The humanistic educational tradition that 16th century Jesuits embraced did not entirely write off the scientific viewpoint. It drew on some elements of the scientific and saw it as a junior partner. It prioritized the physical, moral, religious, and cultural aspects of human development. It aimed at educating the whole person—the body, the mind, the soul—to produce well-rounded and socially aware members of society deeply engaged in community affairs and the common good.

O’Malley sees the humanistic educational tradition as inherently different from the scientific, which, in his view, prioritized intellectual problem solving, dispassionate analysis, and studying the physical world for career advancement. He sees Jesuit liberal arts education as a tent that has housed both traditions from the start but expresses concern at the size, weight, and clout of the humanistic tradition in that tent.  
Like O’Malley, Dean Rader and others have recently grappled with the role and purpose of the humanities in the liberal arts tent. Rader frames his liberal arts tent on Max Weber’s distinction between the instrumental rationale and the value rationale, not the humanistic or scientific viewpoint O’Malley traces to Ancient Greece. He praises the humanistic tradition within that tent and paints it as the most sensible way forward. He sees the liberal arts as central to who we are as human beings, what we do, and the very meaning we ascribe to things—including our lives. 
Questions for Reflection

  • Based on O’Malley and Rader's views, how would you characterize the liberal arts tent at the University of San Francisco? Are we educating hearts, minds, and bodies, or are we simply training young professionals for today’s workforce?  
  • O’Malley sees teaching the humanities as introductory classes for someone pursuing a career as the increasing clout of the scientific and professional tradition in the Jesuit liberal arts tent. Do you agree with his view? How do you balance the inherent conflicts he sees in both traditions within the liberal arts tent?


Farrell S.J., Allan P. (1970 July 21). The Ratio Studiorum of 1599, English translation. Jesuit Global Network of Schools.

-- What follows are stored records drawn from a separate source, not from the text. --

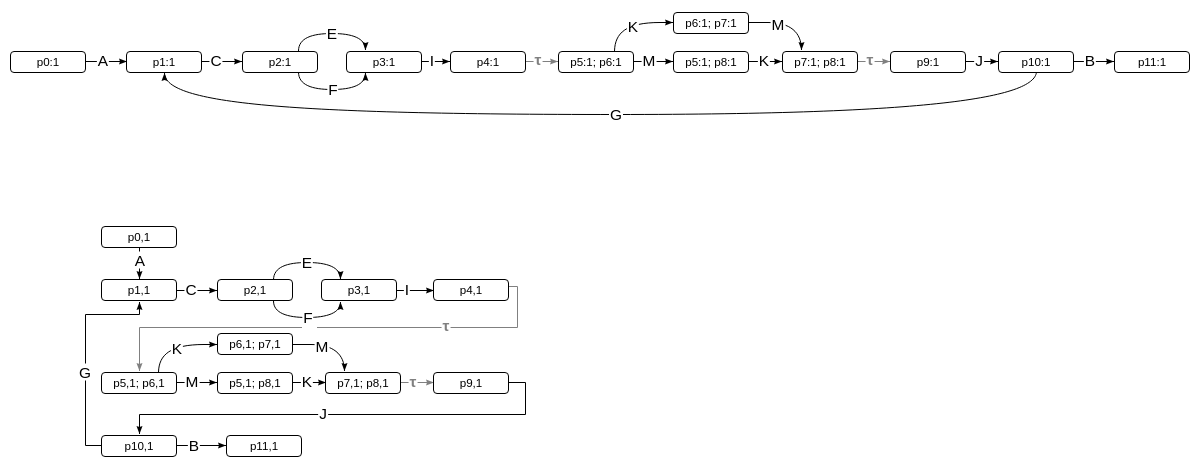
<!DOCTYPE html>
<html lang="en">
<head>
<meta charset="utf-8">
<title>State graphs</title>
<style>
:root { --ink: #000; --silent: #808080; --paper: #fff; }
* { box-sizing: border-box; }
html, body { margin: 0; background: var(--paper); }
body { width: 1200px; height: 467px; overflow: hidden; }
.diagram { position: relative; width: 1200px; height: 467px; overflow: hidden; color: var(--ink); font-family: "Liberation Sans", Arial, sans-serif; }
.edges { position: absolute; left: 0; top: 0; fill: none; stroke: var(--ink); stroke-width: 1; }
.edges g path { marker-end: url(#arrow); }
.edges .silent path { stroke: var(--silent); marker-end: url(#arrow-silent); }
.edges marker path { fill: var(--ink); stroke: none; }
.edges #arrow-silent path { fill: var(--silent); }
.state, .label { position: absolute; left: var(--x); top: var(--y); white-space: nowrap; }
.state { width: 76px; height: 22px; display: flex; align-items: center; justify-content: center; border: 1px solid var(--ink); border-radius: 4px; background: var(--paper); font-size: 11.6px; line-height: 14px; }
.label { transform: translate(-50%, -50%); padding: 0 1px; background: var(--paper); font-size: 15.4px; line-height: 17px; }
.label.silent { color: var(--silent); font-weight: bold; }
</style>
</head>
<body>
<main class="diagram">
<svg class="edges" width="1200" height="467" viewBox="0 0 1200 467" aria-hidden="true">
  <defs>
    <marker id="arrow" markerUnits="userSpaceOnUse" markerWidth="10" markerHeight="8" refX="9" refY="4" orient="auto"><path d="M9 4 L1 7 L2 4 L1 1 Z"/></marker>
    <marker id="arrow-silent" markerUnits="userSpaceOnUse" markerWidth="10" markerHeight="8" refX="9" refY="4" orient="auto"><path d="M9 4 L1 7 L2 4 L1 1 Z"/></marker>
  </defs>
  <g class="linear-edges">
    <path d="M86 61.5 H127"/>
    <path d="M202 61.5 H242"/>
    <path d="M298.5 51 C298.5 38 312 33.5 332 33.5 C352 33.5 365.5 38 365.5 50"/>
    <path d="M298.5 72 C298.5 85 312 89.5 332 89.5 C352 89.5 365.5 85 365.5 73"/>
    <path d="M422 61.5 H450"/>
    <path d="M614.5 51 C615 33 626 22.5 660 22.5 H673"/>
    <path d="M749 22.5 H768 C790 22.5 801.5 32 801.5 50"/>
    <path d="M634 61.5 H673"/>
    <path d="M749 61.5 H782"/>
    <path d="M966 61.5 H998"/>
    <path d="M1074 61.5 H1114"/>
    <path d="M1036.5 72 C1034 98 930 114.5 616 114.5 C290 114.5 164.5 104 164.5 73"/>
  </g>
  <g class="wrapped-edges">
    <path d="M139.5 248 V279"/>
    <path d="M177 290.5 H217"/>
    <path d="M273.5 280 C273.5 267 287 262.5 307 262.5 C327 262.5 340.5 267 340.5 279"/>
    <path d="M273.5 301 C273.5 313 287 317.5 307 317.5 C327 317.5 340.5 313 340.5 302"/>
    <path d="M397 290.5 H434"/>
    <path d="M158.5 372 C159 355 170 344.5 204 344.5 H217"/>
    <path d="M292 344.5 H311 C333 344.5 344.5 354 344.5 371"/>
    <path d="M177 382.5 H217"/>
    <path d="M292 382.5 H326"/>
    <path d="M509 382.5 H525.5 V414.5 H139.5 V434"/>
    <path d="M177 445.5 H226"/>
    <path class="return-to-p1" d="M102 445.5 H85.5 V314.5 H139.5 V302"/>
  </g>
  <g class="silent">
    <path d="M526 61.5 H558"/>
    <path d="M858 61.5 H890"/>
    <path d="M509 286.5 H517.5 V327.5 H317 M302 327.5 H139.5 V371"/>
    <path d="M401 382.5 H434"/>
  </g>
</svg>

<section class="linear-graph" aria-label="Linear layout">
  <span class="label" style="--x:103px;--y:60px">A</span>
  <span class="label" style="--x:216px;--y:60px">C</span>
  <span class="label" style="--x:332px;--y:33px">E</span>
  <span class="label" style="--x:333px;--y:89px">F</span>
  <span class="label" style="--x:432px;--y:60px">I</span>
  <span class="label silent" style="--x:538px;--y:59px">τ</span>
  <span class="label" style="--x:633px;--y:26px">K</span>
  <span class="label" style="--x:778px;--y:24px">M</span>
  <span class="label" style="--x:649px;--y:60px">M</span>
  <span class="label" style="--x:764px;--y:60px">K</span>
  <span class="label silent" style="--x:870px;--y:59px">τ</span>
  <span class="label" style="--x:979px;--y:60px">J</span>
  <span class="label" style="--x:1090px;--y:60px">B</span>
  <span class="label" style="--x:616px;--y:114px">G</span>
  <div class="state" style="--x:10px;--y:51px">p0:1</div>
  <div class="state" style="--x:126px;--y:51px">p1:1</div>
  <div class="state" style="--x:242px;--y:51px">p2:1</div>
  <div class="state" style="--x:346px;--y:51px">p3:1</div>
  <div class="state" style="--x:450px;--y:51px">p4:1</div>
  <div class="state" style="--x:558px;--y:51px">p5:1; p6:1</div>
  <div class="state" style="--x:673px;--y:12px">p6:1; p7:1</div>
  <div class="state" style="--x:673px;--y:51px">p5:1; p8:1</div>
  <div class="state" style="--x:782px;--y:51px">p7:1; p8:1</div>
  <div class="state" style="--x:890px;--y:51px">p9:1</div>
  <div class="state" style="--x:998px;--y:51px">p10:1</div>
  <div class="state" style="--x:1114px;--y:51px">p11:1</div>
</section>

<section class="wrapped-graph" aria-label="Wrapped layout">
  <span class="label" style="--x:140px;--y:260px">A</span>
  <span class="label" style="--x:191px;--y:289px">C</span>
  <span class="label" style="--x:307px;--y:262px">E</span>
  <span class="label" style="--x:308px;--y:317px">F</span>
  <span class="label" style="--x:407px;--y:289px">I</span>
  <span class="label silent" style="--x:446px;--y:325px">τ</span>
  <span class="label" style="--x:177px;--y:348px">K</span>
  <span class="label" style="--x:322px;--y:346px">M</span>
  <span class="label" style="--x:192px;--y:381px">M</span>
  <span class="label" style="--x:307px;--y:381px">K</span>
  <span class="label silent" style="--x:413px;--y:381px">τ</span>
  <span class="label" style="--x:323px;--y:413px">J</span>
  <span class="label" style="--x:194px;--y:445px">B</span>
  <span class="label" style="--x:85px;--y:372px">G</span>
  <div class="state" style="--x:101px;--y:226px">p0,1</div>
  <div class="state" style="--x:101px;--y:279px">p1,1</div>
  <div class="state" style="--x:217px;--y:279px">p2,1</div>
  <div class="state" style="--x:321px;--y:279px">p3,1</div>
  <div class="state" style="--x:433px;--y:279px">p4,1</div>
  <div class="state" style="--x:101px;--y:372px">p5,1; p6,1</div>
  <div class="state" style="--x:217px;--y:333px">p6,1; p7,1</div>
  <div class="state" style="--x:217px;--y:372px">p5,1; p8,1</div>
  <div class="state" style="--x:325px;--y:372px">p7,1; p8,1</div>
  <div class="state" style="--x:433px;--y:372px">p9,1</div>
  <div class="state" style="--x:101px;--y:435px">p10,1</div>
  <div class="state" style="--x:226px;--y:435px">p11,1</div>
</section>
</main>
</body>
</html>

O’Malley S.J., John W. (Spring 2015). “Jesuit Schools and the Humanities Yesterday and Today.” Studies in the Spirituality of Jesuits, Seminar on Jesuit Spirituality. Vol. 47, No. 1.

Rader, Dean. (May 2020.). “A Case for Liberal Arts.” USF Magazine, University of San Francisco.